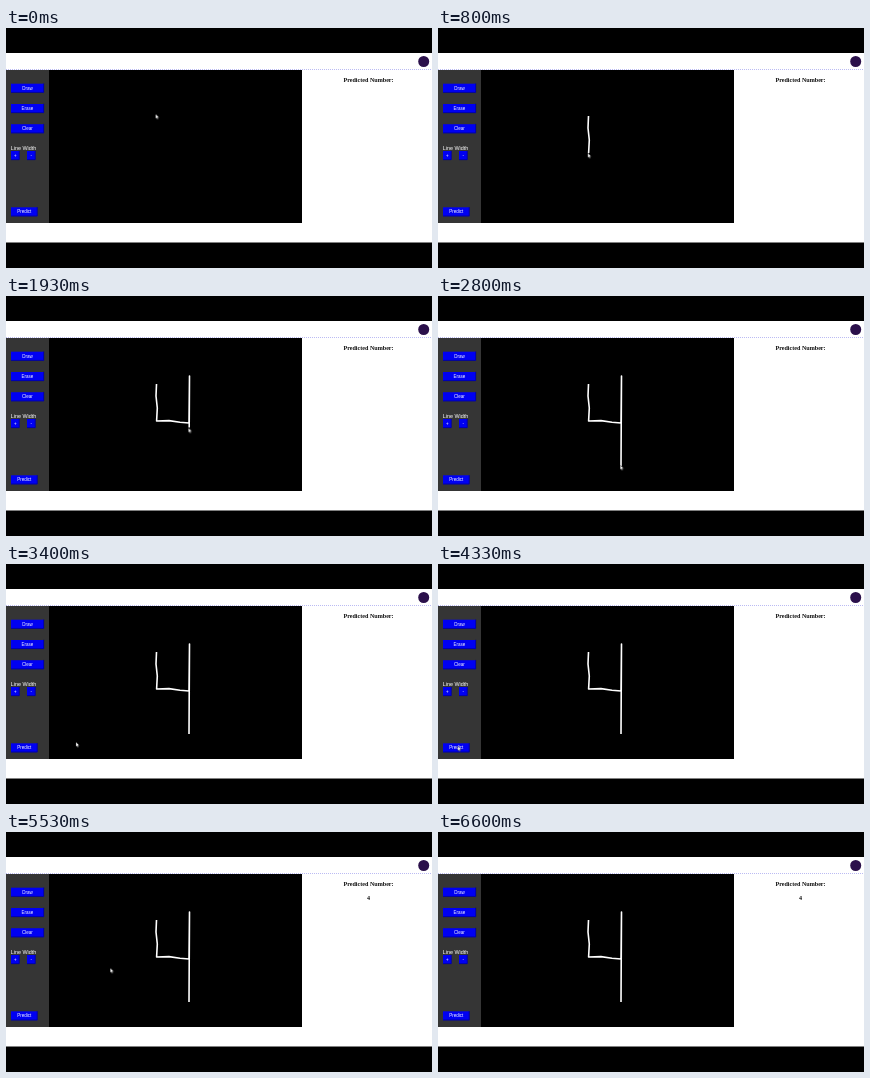
Recreate the animation shown at these times as an HTML page. Size 426x240 px, loop 6.67 s.

```html
<!DOCTYPE html>
<html lang="en">
<head>
<meta charset="utf-8">
<title>Digit prediction</title>
<style>
  html, body { margin: 0; width: 100%; height: 100%; overflow: hidden; background: #000; }
  svg { display: block; width: 100vw; height: 100vh; }
  .ui { font-family: "Liberation Sans", Arial, sans-serif; font-size: 4.5px; fill: #fff; }
  .ui text { text-anchor: middle; }
  .ui .label { text-anchor: start; font-size: 5.4px; }
  .button { fill: #0000f2; }
  .edge { fill: none; stroke: #000086; stroke-width: .7; }
  .result { font: bold 6.1px "Liberation Serif", Times, serif; text-anchor: middle; fill: #111; }

  .ink {
    fill: none; stroke: #fff; stroke-width: 1.6; stroke-linejoin: round;
    stroke-dasharray: 207 300;
    animation: draw 6.67s linear infinite;
  }
  .cursor { animation: move 6.67s linear infinite; }
  .answer { animation: answer 6.67s step-end infinite; }

  /* down, across, up, then the long stroke down */
  @keyframes draw {
    0%, 2.2%      { stroke-dashoffset: 207; }
    11.4%, 12.7%  { stroke-dashoffset: 169.9; }
    17.2%         { stroke-dashoffset: 137.3; }
    22.2%         { stroke-dashoffset: 90.3; }
    28.9%         { stroke-dashoffset: 39; }
    36%, 100%     { stroke-dashoffset: 0; }
  }
  @keyframes move {
    0%, 2.2%      { transform: translate(149.6px, 86px); }
    11.4%, 12.7%  { transform: translate(149.8px, 125px); }
    17.2%         { transform: translate(182.4px, 127px); }
    22.2%         { transform: translate(182.8px, 80px); }
    28.9%         { transform: translate(182.4px, 131.5px); }
    36%, 43%      { transform: translate(182.2px, 169px); animation-timing-function: ease-in-out; }
    56%, 73%      { transform: translate(19.7px, 182px); animation-timing-function: ease-out; }
    81%, 84%      { transform: translate(104.3px, 136px); animation-timing-function: ease-in; opacity: 1; }
    93%           { transform: translate(240px, 30px); opacity: 1; }
    93.01%, 100%  { transform: translate(240px, 30px); opacity: 0; }
  }
  @keyframes answer {
    0%   { visibility: hidden; }
    72%  { visibility: visible; }
    100% { visibility: visible; }
  }
</style>
</head>
<body>
<svg viewBox="0 0 426 240" preserveAspectRatio="none">
  <rect width="426" height="240"/>
  <rect y="25" width="426" height="189.5" fill="#fff"/>
  <path d="M0 41.5H426" stroke="#aaaaf0" stroke-width=".8" stroke-dasharray="1 1"/>
  <circle cx="417.7" cy="33.5" r="5.5" fill="#2b104b"/>

  <rect y="42" width="43" height="153" fill="#353535"/>
  <rect x="43" y="42" width="253" height="153"/>

  <g class="ui" id="panel">
    <text class="label" x="4.7" y="122.4">Line Width</text>
  </g>

  <text class="result" x="362.5" y="54">Predicted Number:</text>
  <text class="result answer" x="362.5" y="68.4">4</text>

  <path class="ink" d="M150.5 88L150 100L151.3 112L150.6 125L163 124.6L174 126.2L183 127L183.5 80L183 170"/>
  <path class="cursor" d="M0 0V4.8L1.1 3.8L1.8 5.5L2.6 5.1L1.9 3.5H3.4Z" fill="#fff" stroke="#000" stroke-width=".3"/>
</svg>
<script>
  const panel = document.getElementById("panel");

  function add(tag, attrs, text = "") {
    const node = document.createElementNS("http://www.w3.org/2000/svg", tag);
    for (const key in attrs) node.setAttribute(key, attrs[key]);
    node.textContent = text;
    panel.append(node);
  }

  function button(label, x, y, width) {
    const height = 9;
    add("rect", { class: "button", x, y, width, height });
    add("path", { class: "edge", d: `M${x} ${y + height - .3}h${width - .3}v${-height}` });
    add("text", { x: x + width / 2, y: y + 6 }, label);
  }

  button("Draw", 5, 55.7, 33);
  button("Erase", 5, 76, 33);
  button("Clear", 5, 96.2, 33);
  button("+", 5, 123, 8.5);
  button("-", 21, 123, 8.5);
  button("Predict", 5, 179.3, 26.5);
</script>
</body>
</html>
```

- - - - -

TASK: Repeat the entries above exactly and skip the images.

TASK RESPONSE:
Recreate the animation shown at these times as an HTML page. Size 426x240 px, loop 6.67 s.

```html
<!DOCTYPE html>
<html lang="en">
<head>
<meta charset="utf-8">
<title>Digit prediction</title>
<style>
  html, body { margin: 0; width: 100%; height: 100%; overflow: hidden; background: #000; }
  svg { display: block; width: 100vw; height: 100vh; }
  .ui { font-family: "Liberation Sans", Arial, sans-serif; font-size: 4.5px; fill: #fff; }
  .ui text { text-anchor: middle; }
  .ui .label { text-anchor: start; font-size: 5.4px; }
  .button { fill: #0000f2; }
  .edge { fill: none; stroke: #000086; stroke-width: .7; }
  .result { font: bold 6.1px "Liberation Serif", Times, serif; text-anchor: middle; fill: #111; }

  .ink {
    fill: none; stroke: #fff; stroke-width: 1.6; stroke-linejoin: round;
    stroke-dasharray: 207 300;
    animation: draw 6.67s linear infinite;
  }
  .cursor { animation: move 6.67s linear infinite; }
  .answer { animation: answer 6.67s step-end infinite; }

  /* down, across, up, then the long stroke down */
  @keyframes draw {
    0%, 2.2%      { stroke-dashoffset: 207; }
    11.4%, 12.7%  { stroke-dashoffset: 169.9; }
    17.2%         { stroke-dashoffset: 137.3; }
    22.2%         { stroke-dashoffset: 90.3; }
    28.9%         { stroke-dashoffset: 39; }
    36%, 100%     { stroke-dashoffset: 0; }
  }
  @keyframes move {
    0%, 2.2%      { transform: translate(149.6px, 86px); }
    11.4%, 12.7%  { transform: translate(149.8px, 125px); }
    17.2%         { transform: translate(182.4px, 127px); }
    22.2%         { transform: translate(182.8px, 80px); }
    28.9%         { transform: translate(182.4px, 131.5px); }
    36%, 43%      { transform: translate(182.2px, 169px); animation-timing-function: ease-in-out; }
    56%, 73%      { transform: translate(19.7px, 182px); animation-timing-function: ease-out; }
    81%, 84%      { transform: translate(104.3px, 136px); animation-timing-function: ease-in; opacity: 1; }
    93%           { transform: translate(240px, 30px); opacity: 1; }
    93.01%, 100%  { transform: translate(240px, 30px); opacity: 0; }
  }
  @keyframes answer {
    0%   { visibility: hidden; }
    72%  { visibility: visible; }
    100% { visibility: visible; }
  }
</style>
</head>
<body>
<svg viewBox="0 0 426 240" preserveAspectRatio="none">
  <rect width="426" height="240"/>
  <rect y="25" width="426" height="189.5" fill="#fff"/>
  <path d="M0 41.5H426" stroke="#aaaaf0" stroke-width=".8" stroke-dasharray="1 1"/>
  <circle cx="417.7" cy="33.5" r="5.5" fill="#2b104b"/>

  <rect y="42" width="43" height="153" fill="#353535"/>
  <rect x="43" y="42" width="253" height="153"/>

  <g class="ui" id="panel">
    <text class="label" x="4.7" y="122.4">Line Width</text>
  </g>

  <text class="result" x="362.5" y="54">Predicted Number:</text>
  <text class="result answer" x="362.5" y="68.4">4</text>

  <path class="ink" d="M150.5 88L150 100L151.3 112L150.6 125L163 124.6L174 126.2L183 127L183.5 80L183 170"/>
  <path class="cursor" d="M0 0V4.8L1.1 3.8L1.8 5.5L2.6 5.1L1.9 3.5H3.4Z" fill="#fff" stroke="#000" stroke-width=".3"/>
</svg>
<script>
  const panel = document.getElementById("panel");

  function add(tag, attrs, text = "") {
    const node = document.createElementNS("http://www.w3.org/2000/svg", tag);
    for (const key in attrs) node.setAttribute(key, attrs[key]);
    node.textContent = text;
    panel.append(node);
  }

  function button(label, x, y, width) {
    const height = 9;
    add("rect", { class: "button", x, y, width, height });
    add("path", { class: "edge", d: `M${x} ${y + height - .3}h${width - .3}v${-height}` });
    add("text", { x: x + width / 2, y: y + 6 }, label);
  }

  button("Draw", 5, 55.7, 33);
  button("Erase", 5, 76, 33);
  button("Clear", 5, 96.2, 33);
  button("+", 5, 123, 8.5);
  button("-", 21, 123, 8.5);
  button("Predict", 5, 179.3, 26.5);
</script>
</body>
</html>
```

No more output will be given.